▶ [ACTIVITY]: Every entry below, from first to last, should be copied exactly.

Stored items from a collection
>>>

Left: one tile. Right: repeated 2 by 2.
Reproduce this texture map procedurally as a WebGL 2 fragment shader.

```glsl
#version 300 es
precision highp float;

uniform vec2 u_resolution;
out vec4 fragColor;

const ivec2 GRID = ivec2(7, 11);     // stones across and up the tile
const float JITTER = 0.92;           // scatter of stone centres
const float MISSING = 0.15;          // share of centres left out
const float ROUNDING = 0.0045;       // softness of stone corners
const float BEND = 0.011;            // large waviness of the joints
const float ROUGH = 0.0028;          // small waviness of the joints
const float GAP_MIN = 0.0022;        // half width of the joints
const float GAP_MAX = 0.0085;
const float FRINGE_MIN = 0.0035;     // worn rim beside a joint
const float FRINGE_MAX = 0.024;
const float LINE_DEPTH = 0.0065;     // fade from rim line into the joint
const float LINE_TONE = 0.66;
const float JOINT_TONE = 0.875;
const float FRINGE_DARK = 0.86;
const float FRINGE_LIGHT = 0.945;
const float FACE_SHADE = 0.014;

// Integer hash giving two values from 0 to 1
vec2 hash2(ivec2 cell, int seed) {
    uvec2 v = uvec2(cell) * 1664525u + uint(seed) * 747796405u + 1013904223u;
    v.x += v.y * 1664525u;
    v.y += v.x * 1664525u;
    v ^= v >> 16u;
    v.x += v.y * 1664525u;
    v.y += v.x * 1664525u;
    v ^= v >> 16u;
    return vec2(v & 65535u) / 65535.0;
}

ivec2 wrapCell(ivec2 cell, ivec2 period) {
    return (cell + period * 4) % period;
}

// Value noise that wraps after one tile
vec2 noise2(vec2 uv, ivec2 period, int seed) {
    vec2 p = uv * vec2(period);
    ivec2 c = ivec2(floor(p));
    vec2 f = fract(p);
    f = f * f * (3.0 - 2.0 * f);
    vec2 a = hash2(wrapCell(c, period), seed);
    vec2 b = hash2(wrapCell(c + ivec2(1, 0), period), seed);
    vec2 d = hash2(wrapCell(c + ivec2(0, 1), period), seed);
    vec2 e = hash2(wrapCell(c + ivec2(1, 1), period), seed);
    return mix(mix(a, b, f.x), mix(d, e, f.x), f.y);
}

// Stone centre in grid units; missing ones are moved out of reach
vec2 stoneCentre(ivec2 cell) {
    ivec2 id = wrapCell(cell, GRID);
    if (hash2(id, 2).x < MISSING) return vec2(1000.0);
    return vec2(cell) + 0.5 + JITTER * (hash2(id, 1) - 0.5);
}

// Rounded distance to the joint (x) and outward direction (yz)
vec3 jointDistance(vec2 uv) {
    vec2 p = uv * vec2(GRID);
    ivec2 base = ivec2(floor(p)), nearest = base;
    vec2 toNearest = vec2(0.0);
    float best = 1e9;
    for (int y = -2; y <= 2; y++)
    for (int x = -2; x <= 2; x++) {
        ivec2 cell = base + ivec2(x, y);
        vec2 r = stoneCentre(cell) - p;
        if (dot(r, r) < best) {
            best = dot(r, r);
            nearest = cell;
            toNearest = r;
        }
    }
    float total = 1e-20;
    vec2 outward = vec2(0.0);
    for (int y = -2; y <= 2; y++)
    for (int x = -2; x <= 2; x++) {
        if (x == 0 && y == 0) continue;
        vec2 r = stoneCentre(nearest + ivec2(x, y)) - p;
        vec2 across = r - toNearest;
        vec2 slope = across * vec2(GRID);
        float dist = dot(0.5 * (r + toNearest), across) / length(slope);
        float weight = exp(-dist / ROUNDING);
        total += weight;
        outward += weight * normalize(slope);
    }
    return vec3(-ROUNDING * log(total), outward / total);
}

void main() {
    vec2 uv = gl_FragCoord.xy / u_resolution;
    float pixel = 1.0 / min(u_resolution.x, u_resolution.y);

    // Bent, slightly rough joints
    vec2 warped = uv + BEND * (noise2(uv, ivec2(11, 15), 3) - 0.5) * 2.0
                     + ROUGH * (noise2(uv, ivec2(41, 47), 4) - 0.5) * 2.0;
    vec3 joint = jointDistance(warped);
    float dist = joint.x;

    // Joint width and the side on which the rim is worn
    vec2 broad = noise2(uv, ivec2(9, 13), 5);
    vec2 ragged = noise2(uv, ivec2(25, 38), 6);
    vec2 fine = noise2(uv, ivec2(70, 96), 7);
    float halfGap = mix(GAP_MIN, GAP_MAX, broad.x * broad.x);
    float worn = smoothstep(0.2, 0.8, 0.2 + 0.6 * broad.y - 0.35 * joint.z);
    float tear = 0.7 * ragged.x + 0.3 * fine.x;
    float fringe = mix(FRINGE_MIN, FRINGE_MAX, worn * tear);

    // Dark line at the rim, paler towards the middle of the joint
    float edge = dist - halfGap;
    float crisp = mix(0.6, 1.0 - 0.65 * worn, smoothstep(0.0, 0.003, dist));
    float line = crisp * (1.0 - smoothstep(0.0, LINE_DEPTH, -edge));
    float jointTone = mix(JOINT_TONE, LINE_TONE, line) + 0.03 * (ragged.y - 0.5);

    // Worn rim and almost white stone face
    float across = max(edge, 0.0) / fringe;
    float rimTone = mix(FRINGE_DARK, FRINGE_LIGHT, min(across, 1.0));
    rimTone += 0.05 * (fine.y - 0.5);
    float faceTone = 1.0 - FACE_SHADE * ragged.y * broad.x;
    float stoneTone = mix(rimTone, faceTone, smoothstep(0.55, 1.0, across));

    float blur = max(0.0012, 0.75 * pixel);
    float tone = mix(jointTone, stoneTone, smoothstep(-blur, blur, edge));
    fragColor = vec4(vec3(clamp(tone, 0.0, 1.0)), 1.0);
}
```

<<<

▶ [SOLVED PROBLEM]:
Left: one tile. Right: repeated 2 by 2.
Reproduce this texture map procedurally as a WebGL 2 fragment shader.

```glsl
#version 300 es
precision highp float;

uniform vec2 u_resolution;
out vec4 fragColor;

const ivec2 GRID = ivec2(7, 11);     // stones across and up the tile
const float JITTER = 0.92;           // scatter of stone centres
const float MISSING = 0.15;          // share of centres left out
const float ROUNDING = 0.0045;       // softness of stone corners
const float BEND = 0.011;            // large waviness of the joints
const float ROUGH = 0.0028;          // small waviness of the joints
const float GAP_MIN = 0.0022;        // half width of the joints
const float GAP_MAX = 0.0085;
const float FRINGE_MIN = 0.0035;     // worn rim beside a joint
const float FRINGE_MAX = 0.024;
const float LINE_DEPTH = 0.0065;     // fade from rim line into the joint
const float LINE_TONE = 0.66;
const float JOINT_TONE = 0.875;
const float FRINGE_DARK = 0.86;
const float FRINGE_LIGHT = 0.945;
const float FACE_SHADE = 0.014;

// Integer hash giving two values from 0 to 1
vec2 hash2(ivec2 cell, int seed) {
    uvec2 v = uvec2(cell) * 1664525u + uint(seed) * 747796405u + 1013904223u;
    v.x += v.y * 1664525u;
    v.y += v.x * 1664525u;
    v ^= v >> 16u;
    v.x += v.y * 1664525u;
    v.y += v.x * 1664525u;
    v ^= v >> 16u;
    return vec2(v & 65535u) / 65535.0;
}

ivec2 wrapCell(ivec2 cell, ivec2 period) {
    return (cell + period * 4) % period;
}

// Value noise that wraps after one tile
vec2 noise2(vec2 uv, ivec2 period, int seed) {
    vec2 p = uv * vec2(period);
    ivec2 c = ivec2(floor(p));
    vec2 f = fract(p);
    f = f * f * (3.0 - 2.0 * f);
    vec2 a = hash2(wrapCell(c, period), seed);
    vec2 b = hash2(wrapCell(c + ivec2(1, 0), period), seed);
    vec2 d = hash2(wrapCell(c + ivec2(0, 1), period), seed);
    vec2 e = hash2(wrapCell(c + ivec2(1, 1), period), seed);
    return mix(mix(a, b, f.x), mix(d, e, f.x), f.y);
}

// Stone centre in grid units; missing ones are moved out of reach
vec2 stoneCentre(ivec2 cell) {
    ivec2 id = wrapCell(cell, GRID);
    if (hash2(id, 2).x < MISSING) return vec2(1000.0);
    return vec2(cell) + 0.5 + JITTER * (hash2(id, 1) - 0.5);
}

// Rounded distance to the joint (x) and outward direction (yz)
vec3 jointDistance(vec2 uv) {
    vec2 p = uv * vec2(GRID);
    ivec2 base = ivec2(floor(p)), nearest = base;
    vec2 toNearest = vec2(0.0);
    float best = 1e9;
    for (int y = -2; y <= 2; y++)
    for (int x = -2; x <= 2; x++) {
        ivec2 cell = base + ivec2(x, y);
        vec2 r = stoneCentre(cell) - p;
        if (dot(r, r) < best) {
            best = dot(r, r);
            nearest = cell;
            toNearest = r;
        }
    }
    float total = 1e-20;
    vec2 outward = vec2(0.0);
    for (int y = -2; y <= 2; y++)
    for (int x = -2; x <= 2; x++) {
        if (x == 0 && y == 0) continue;
        vec2 r = stoneCentre(nearest + ivec2(x, y)) - p;
        vec2 across = r - toNearest;
        vec2 slope = across * vec2(GRID);
        float dist = dot(0.5 * (r + toNearest), across) / length(slope);
        float weight = exp(-dist / ROUNDING);
        total += weight;
        outward += weight * normalize(slope);
    }
    return vec3(-ROUNDING * log(total), outward / total);
}

void main() {
    vec2 uv = gl_FragCoord.xy / u_resolution;
    float pixel = 1.0 / min(u_resolution.x, u_resolution.y);

    // Bent, slightly rough joints
    vec2 warped = uv + BEND * (noise2(uv, ivec2(11, 15), 3) - 0.5) * 2.0
                     + ROUGH * (noise2(uv, ivec2(41, 47), 4) - 0.5) * 2.0;
    vec3 joint = jointDistance(warped);
    float dist = joint.x;

    // Joint width and the side on which the rim is worn
    vec2 broad = noise2(uv, ivec2(9, 13), 5);
    vec2 ragged = noise2(uv, ivec2(25, 38), 6);
    vec2 fine = noise2(uv, ivec2(70, 96), 7);
    float halfGap = mix(GAP_MIN, GAP_MAX, broad.x * broad.x);
    float worn = smoothstep(0.2, 0.8, 0.2 + 0.6 * broad.y - 0.35 * joint.z);
    float tear = 0.7 * ragged.x + 0.3 * fine.x;
    float fringe = mix(FRINGE_MIN, FRINGE_MAX, worn * tear);

    // Dark line at the rim, paler towards the middle of the joint
    float edge = dist - halfGap;
    float crisp = mix(0.6, 1.0 - 0.65 * worn, smoothstep(0.0, 0.003, dist));
    float line = crisp * (1.0 - smoothstep(0.0, LINE_DEPTH, -edge));
    float jointTone = mix(JOINT_TONE, LINE_TONE, line) + 0.03 * (ragged.y - 0.5);

    // Worn rim and almost white stone face
    float across = max(edge, 0.0) / fringe;
    float rimTone = mix(FRINGE_DARK, FRINGE_LIGHT, min(across, 1.0));
    rimTone += 0.05 * (fine.y - 0.5);
    float faceTone = 1.0 - FACE_SHADE * ragged.y * broad.x;
    float stoneTone = mix(rimTone, faceTone, smoothstep(0.55, 1.0, across));

    float blur = max(0.0012, 0.75 * pixel);
    float tone = mix(jointTone, stoneTone, smoothstep(-blur, blur, edge));
    fragColor = vec4(vec3(clamp(tone, 0.0, 1.0)), 1.0);
}
```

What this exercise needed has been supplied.